Brief = Filter the entries, keeping every line with the string "font".

══ Exercise inputs

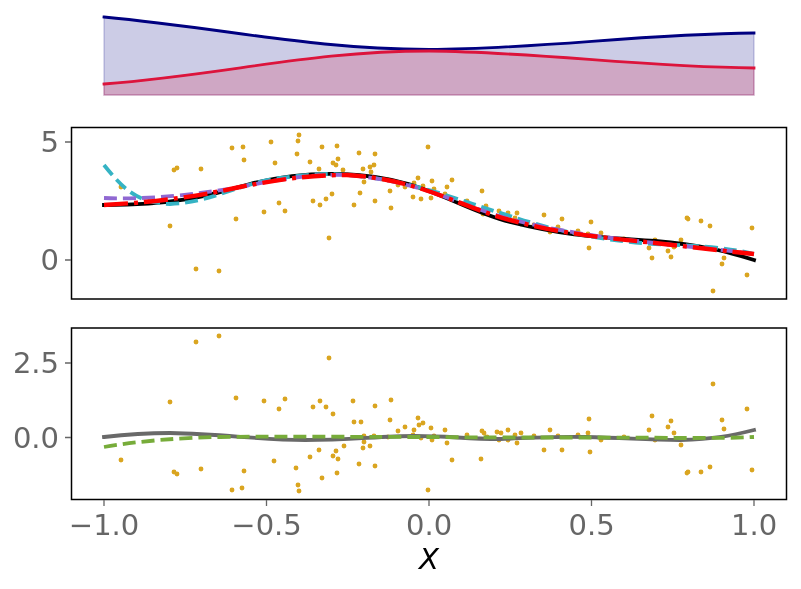
<!DOCTYPE html>
<html lang="en">
<head>
<meta charset="utf-8">
<title>Regression fit and residuals</title>
<style>
:root {
  --paper: #fff;
  --frame: #000;
  --tick: #666;
  --navy: #000080;
  --crimson: #dc143c;
  --sample: #daa520;
  --truth: #000;
  --cyan: #35b3c4;
  --violet: #9068d2;
  --red: #f00;
  --grey: #696969;
  --green: #77ac3a;
}
* { box-sizing: border-box; }
html, body { margin: 0; background: var(--paper); }
body { overflow: hidden; }
.figure {
  position: relative;
  width: 801px;
  height: 589px;
  margin: 0;
  overflow: hidden;
  background: var(--paper);
  font: 29px/30px "DejaVu Sans", sans-serif;
  color: var(--tick);
}
.plots { position: absolute; inset: 0; display: block; }
.plots path { fill: none; stroke-width: 3.8; }
.plots .area { stroke-width: 1.4; }
.area-navy { fill: var(--navy) !important; fill-opacity: .2; stroke: var(--navy); stroke-opacity: .2; }
.area-crimson { fill: var(--crimson) !important; fill-opacity: .2; stroke: var(--crimson); stroke-opacity: .2; }
.plots .edge { stroke-width: 2.8; stroke-linecap: square; }
.edge-navy { stroke: var(--navy); }
.edge-crimson { stroke: var(--crimson); }
.plots .samples { stroke: var(--sample); stroke-width: 4.9; stroke-linecap: round; }
.truth { stroke: var(--truth); stroke-linecap: square; }
.fit-cyan { stroke: var(--cyan); stroke-dasharray: 13 6; }
.fit-violet { stroke: var(--violet); stroke-dasharray: 13 6; }
.plots .fit-red { stroke: var(--red); stroke-width: 4.4; stroke-dasharray: 24 6 4 6; }
.bias-grey { stroke: var(--grey); stroke-linecap: square; }
.bias-green { stroke: var(--green); stroke-dasharray: 13 6; }
.frame { fill: none; stroke: var(--frame); stroke-width: 1.5; }
.plots .ticks { stroke: var(--tick); stroke-width: 1.3; }
.y-label { position: absolute; left: 0; width: 59px; text-align: right; }
.x-labels {
  position: absolute;
  left: 22.8px;
  top: 510px;
  display: grid;
  grid-template-columns: repeat(5, 162.5px);
  text-align: center;
}
.x-title {
  position: absolute;
  left: 389px;
  top: 544px;
  width: 80px;
  text-align: center;
  font-style: oblique;
  color: var(--frame);
}
</style>
</head>
<body>
<figure class="figure">
  <svg class="plots" width="801" height="589" viewBox="0 0 801 589" role="img" aria-label="Density bands, fitted curves and residuals plotted against X">
    <g id="density">
      <path class="area area-navy" d="M104 17C230 29 310 49 429 49.500C540 49 640 34 754 33V95H104Z"/>
      <path class="area area-crimson" d="M104 84C230 74 310 51 429 51C540 52 640 67 754 68V95H104Z"/>
      <path class="edge edge-navy" d="M104 17C230 29 310 49 429 49.500C540 49 640 34 754 33"/>
      <path class="edge edge-crimson" d="M104 84C230 74 310 51 429 51C540 52 640 67 754 68"/>
    </g>

    <g id="fit">
      <path class="samples" d="M170 226h0M174 170h0M177 168h0M201 169h0M196 269h0M219 271h0M232 148h0M243 147h0M244 160h0M236 219h0M264 212h0M271 142h0M275 163h0M279 203h0M285 211h0M299 135h0M298 141h0M297 154h0M310 162h0M319 169h0M322 147h0M313 201h0M320 205h0M326 199h0M329 238h0M332 194h0M333 163h0M337 146h0M338 159h0M336 165h0M343 170h0M354 205h0M359 153h0M360 193h0M364 182h0M363 169h0M370 167h0M371 172h0M375 154h0M375 201h0M374 165h0M388 180h0M390 191h0M391 208h0M398 185h0M405 187h0M413 197h0M414 183h0M418 178h0M421 199h0M423 186h0M428 147h0M431 198h0M432 181h0M434 189h0M445 194h0M447 187h0M452 180h0M467 201h0M482 191h0M483 214h0M485 208h0M486 206h0M497 217h0M499 211h0M501 218h0M508 213h0M508 220h0M515 218h0M517 213h0M521 224h0M534 225h0M544 215h0M550 232h0M558 227h0M562 219h0M578 231h0M588 234h0M589 248h0M591 222h0M601 233h0M624 239h0M649 248h0M652 258h0M655 240h0M668 251h0M671 257h0M674 247h0M681 240h0M687 218h0M688 219h0M701 221h0M710 226h0M713 291h0M722 264h0M724 258h0M747 275h0M752 228h0M121 187h0"/>
      <path class="truth" d="M104 205C180 205 210 195 250 184C285 175 315 173 342 174C425 177 455 208 510 222C570 237 600 237 655 241C700 245 722 250 754 260"/>
      <path class="fit-cyan" d="M104 165C124 190 138 203 170 204C210 203 240 183 280 178C310 174 330 173 350 175C420 182 460 201 510 216C565 234 610 241 655 244C700 246 725 247 754 254"/>
      <path class="fit-violet" d="M104 198C150 200 200 194 240 187C285 178 315 174 345 175C420 180 460 206 510 219C565 233 610 238 655 243C700 248 725 250 754 254"/>
      <path class="fit-red" d="M104 205C160 202 205 195 240 187C285 178 315 175 347 175C420 179 460 207 510 220C565 235 610 238 655 243C700 248 725 251 754 254"/>
      <rect class="frame" x="71.500" y="127.500" width="715" height="171.500"/>
      <path class="ticks" d="M65 142h6M65 260h6"/>
    </g>

    <g id="residuals">
      <path class="samples" d="M121 460h0M170 402h0M174 472h0M177 474h0M201 469h0M196 342h0M219 336h0M236 398h0M232 490h0M242 488h0M244 471h0M264 401h0M274 461h0M279 409h0M285 399h0M298 485h0M299 491h0M296 468h0M313 407h0M320 401h0M326 407h0M329 358h0M333 414h0M310 457h0M319 450h0M322 478h0M333 456h0M336 451h0M338 459h0M337 473h0M344 446h0M353 401h0M354 422h0M361 422h0M359 464h0M364 436h0M364 442h0M363 448h0M370 446h0M375 406h0M374 436h0M375 466h0M388 437h0M390 420h0M391 400h0M398 431h0M405 427h0M414 430h0M413 435h0M418 418h0M419 425h0M423 423h0M421 438h0M428 490h0M431 428h0M434 436h0M432 440h0M445 430h0M447 443h0M452 460h0M467 435h0M482 431h0M481 459h0M484 433h0M487 437h0M497 432h0M499 440h0M501 433h0M508 430h0M508 440h0M515 435h0M517 443h0M521 433h0M534 436h0M544 450h0M550 430h0M558 436h0M562 450h0M578 435h0M588 433h0M589 419h0M590 452h0M601 440h0M624 437h0M649 430h0M652 416h0M655 440h0M668 427h0M671 421h0M674 433h0M681 445h0M687 473h0M688 472h0M701 472h0M710 467h0M713 384h0M722 420h0M724 429h0M747 409h0M752 470h0"/>
      <path class="bias-grey" d="M104 437C130 434 150 433 170 433C225 434 260 440 305 440C350 440 380 436 415 436C450 436 465 439 500 439C540 438 555 436 585 437C630 438 645 440 680 440C715 439 730 436 754 430"/>
      <path class="bias-green" d="M104 447C140 441 175 438 220 437C290 436 340 437 429 437C520 438 610 437 680 438C710 438 735 438 754 437"/>
      <rect class="frame" x="71.500" y="328" width="715" height="171.500"/>
      <path class="ticks" d="M65 363h6M65 437.500h6M104 500v6M266.500 500v6M429 500v6M591.500 500v6M754 500v6"/>
    </g>
  </svg>

  <span class="y-label" style="top:127px">5</span>
  <span class="y-label" style="top:245px">0</span>
  <span class="y-label" style="top:348px">2.5</span>
  <span class="y-label" style="top:423px">0.0</span>

  <div class="x-labels">
    <span>−1.0</span>
    <span>−0.5</span>
    <span>0.0</span>
    <span>0.5</span>
    <span>1.0</span>
  </div>
  <figcaption class="x-title">X</figcaption>
</figure>
</body>
</html>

════

Solution for this exercise =
  font: 29px/30px "DejaVu Sans", sans-serif;
  font-style: oblique;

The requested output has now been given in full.